AgonistsSame manner of alteration of receptor conformation
AgonistsActivates receptors
AntagonistsBlocks original messenger
AntagonistsDifferent/ opposite effect
AntagonistsNo intrinsic activity
Competitive InhibitionBinding results in inactivation of receptor
Competitive InhibitionNo inherent activity
Competitive InhibitionReversible
Competitive Inhibition↑ conc of CM will reverse antagonism
Competitive InhibitionDegree of antagonism
Competitive InhibitionStrength of antagonist binding
Competitive InhibitionConcentration
Allosteric InhibitionNon-competitive inhibition
Allosteric Inhibition Binds to a different site (allosteric site) → change in conformation of R → unrecognizable R
Allosteric InhibitionAn ↑ conc of CM will not reverse antagonism
Umbrella EffectBinds reversibly to a neighboring binding site which overlap with the messenger binding site
Umbrella EffectMessenger is blocked from the binding site
Partial AgonistBinding causes a conformational change that results to insufficient activation
Partial AgonistActivation and inactivation
Partial AgonistThe conformational change (by the receptor) induced is not ideal and the subsequent effects of receptor activation are decreased.
Partial Agonistcapable of binding to a receptor in two different ways by using different binding regions in the binding site.
Partial Agonist Receptors that bind the same chemical messenger are not all the same.
Inverse AgonistsNegative antagonists
Inverse AgonistsAct on the same receptor as the agonist but exerts opposite effect
Inverse AgonistsHas the same effect as an antagonist
Inverse Agonists– Fail to activate receptor
Inverse Agonists– Prevents binding of the endogenous CM
Inverse Agonists– Allosteric antagonist
Inverse Agonists– Prevents inherent (constitutional) activity of receptors (eg. GABA, dihydropyridine, serotonin)
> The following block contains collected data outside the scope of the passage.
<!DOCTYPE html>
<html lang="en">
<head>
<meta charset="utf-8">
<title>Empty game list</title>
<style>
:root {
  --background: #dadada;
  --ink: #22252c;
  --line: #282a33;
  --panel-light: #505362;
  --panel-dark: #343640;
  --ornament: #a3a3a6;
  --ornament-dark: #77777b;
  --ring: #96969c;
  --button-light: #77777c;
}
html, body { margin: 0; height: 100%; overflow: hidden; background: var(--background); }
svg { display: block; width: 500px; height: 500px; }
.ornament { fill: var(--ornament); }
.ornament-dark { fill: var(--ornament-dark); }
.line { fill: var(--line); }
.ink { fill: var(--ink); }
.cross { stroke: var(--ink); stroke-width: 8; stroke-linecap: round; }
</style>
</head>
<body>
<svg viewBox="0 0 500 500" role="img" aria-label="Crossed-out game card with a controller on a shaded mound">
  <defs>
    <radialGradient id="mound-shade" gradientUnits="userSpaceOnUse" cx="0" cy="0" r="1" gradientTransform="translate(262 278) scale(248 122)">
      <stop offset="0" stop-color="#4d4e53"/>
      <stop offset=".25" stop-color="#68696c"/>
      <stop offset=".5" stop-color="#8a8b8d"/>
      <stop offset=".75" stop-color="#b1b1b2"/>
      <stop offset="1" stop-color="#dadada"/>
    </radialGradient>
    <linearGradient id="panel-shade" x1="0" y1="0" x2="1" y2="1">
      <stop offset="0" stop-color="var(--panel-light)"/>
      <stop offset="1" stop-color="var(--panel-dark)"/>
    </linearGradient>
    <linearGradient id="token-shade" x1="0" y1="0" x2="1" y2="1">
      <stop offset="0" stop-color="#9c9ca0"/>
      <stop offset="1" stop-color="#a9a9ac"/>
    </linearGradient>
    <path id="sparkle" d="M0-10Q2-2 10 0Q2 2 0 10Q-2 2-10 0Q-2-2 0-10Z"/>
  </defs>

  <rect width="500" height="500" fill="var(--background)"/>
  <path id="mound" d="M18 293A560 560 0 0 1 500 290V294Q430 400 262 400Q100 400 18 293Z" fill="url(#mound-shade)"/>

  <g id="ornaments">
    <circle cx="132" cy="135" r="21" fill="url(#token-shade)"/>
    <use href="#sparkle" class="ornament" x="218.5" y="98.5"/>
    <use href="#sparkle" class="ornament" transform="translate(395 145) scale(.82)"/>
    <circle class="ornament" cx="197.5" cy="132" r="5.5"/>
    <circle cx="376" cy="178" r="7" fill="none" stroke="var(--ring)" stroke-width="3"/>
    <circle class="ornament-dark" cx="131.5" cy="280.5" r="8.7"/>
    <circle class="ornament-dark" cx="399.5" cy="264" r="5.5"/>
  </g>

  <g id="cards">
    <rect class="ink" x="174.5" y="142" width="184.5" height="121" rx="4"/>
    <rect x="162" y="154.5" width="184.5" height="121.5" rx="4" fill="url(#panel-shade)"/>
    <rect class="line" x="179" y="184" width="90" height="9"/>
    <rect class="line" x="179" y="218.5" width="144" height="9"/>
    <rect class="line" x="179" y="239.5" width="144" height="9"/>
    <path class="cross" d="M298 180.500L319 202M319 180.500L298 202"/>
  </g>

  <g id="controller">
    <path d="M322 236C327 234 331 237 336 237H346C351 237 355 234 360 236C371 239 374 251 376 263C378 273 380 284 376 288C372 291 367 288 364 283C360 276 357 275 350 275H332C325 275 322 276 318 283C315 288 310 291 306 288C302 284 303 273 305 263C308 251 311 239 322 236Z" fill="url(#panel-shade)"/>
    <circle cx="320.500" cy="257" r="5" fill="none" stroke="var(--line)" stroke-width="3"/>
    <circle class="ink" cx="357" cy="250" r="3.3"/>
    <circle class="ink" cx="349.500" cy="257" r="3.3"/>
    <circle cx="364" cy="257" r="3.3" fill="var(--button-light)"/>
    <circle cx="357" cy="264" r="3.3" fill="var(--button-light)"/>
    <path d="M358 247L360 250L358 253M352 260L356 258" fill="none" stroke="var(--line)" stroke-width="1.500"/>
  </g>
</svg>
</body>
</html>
Section 12

Question Answer
Active conformationBinding Preference=Agonist
Active and inactive conformationBinding Preference=Antagonist
Slight preference for the active over any of the inactive conformationBinding Preference=Partial Agonist
Inactive conformationBinding Preference=Inverse Agonist

Section 13

Question Answer
Receptor Internalization Tolerance • Dependence • Withdrawal Symptoms
ToleranceLoss of response to the usual given dose
ToleranceHigher levels of drug are required to get the same biological response
DependenceA certain drug that had been stopped and had to be taken again in order to prevent withdrawal symptoms
Withdrawal SymptomsThe cell became supersensitive to neurotransmitters as a result of over production of receptors
Withdrawal SymptomsA result of stopping the drug abruptly after prolonged period of taking
Sensitizationan alteration of responsiveness of the body to the presence of foreign substances.
Desensitizationreducing the effects of a known allergen by injecting, over a period, gradually increasing doses of the allergen until resistance is built up.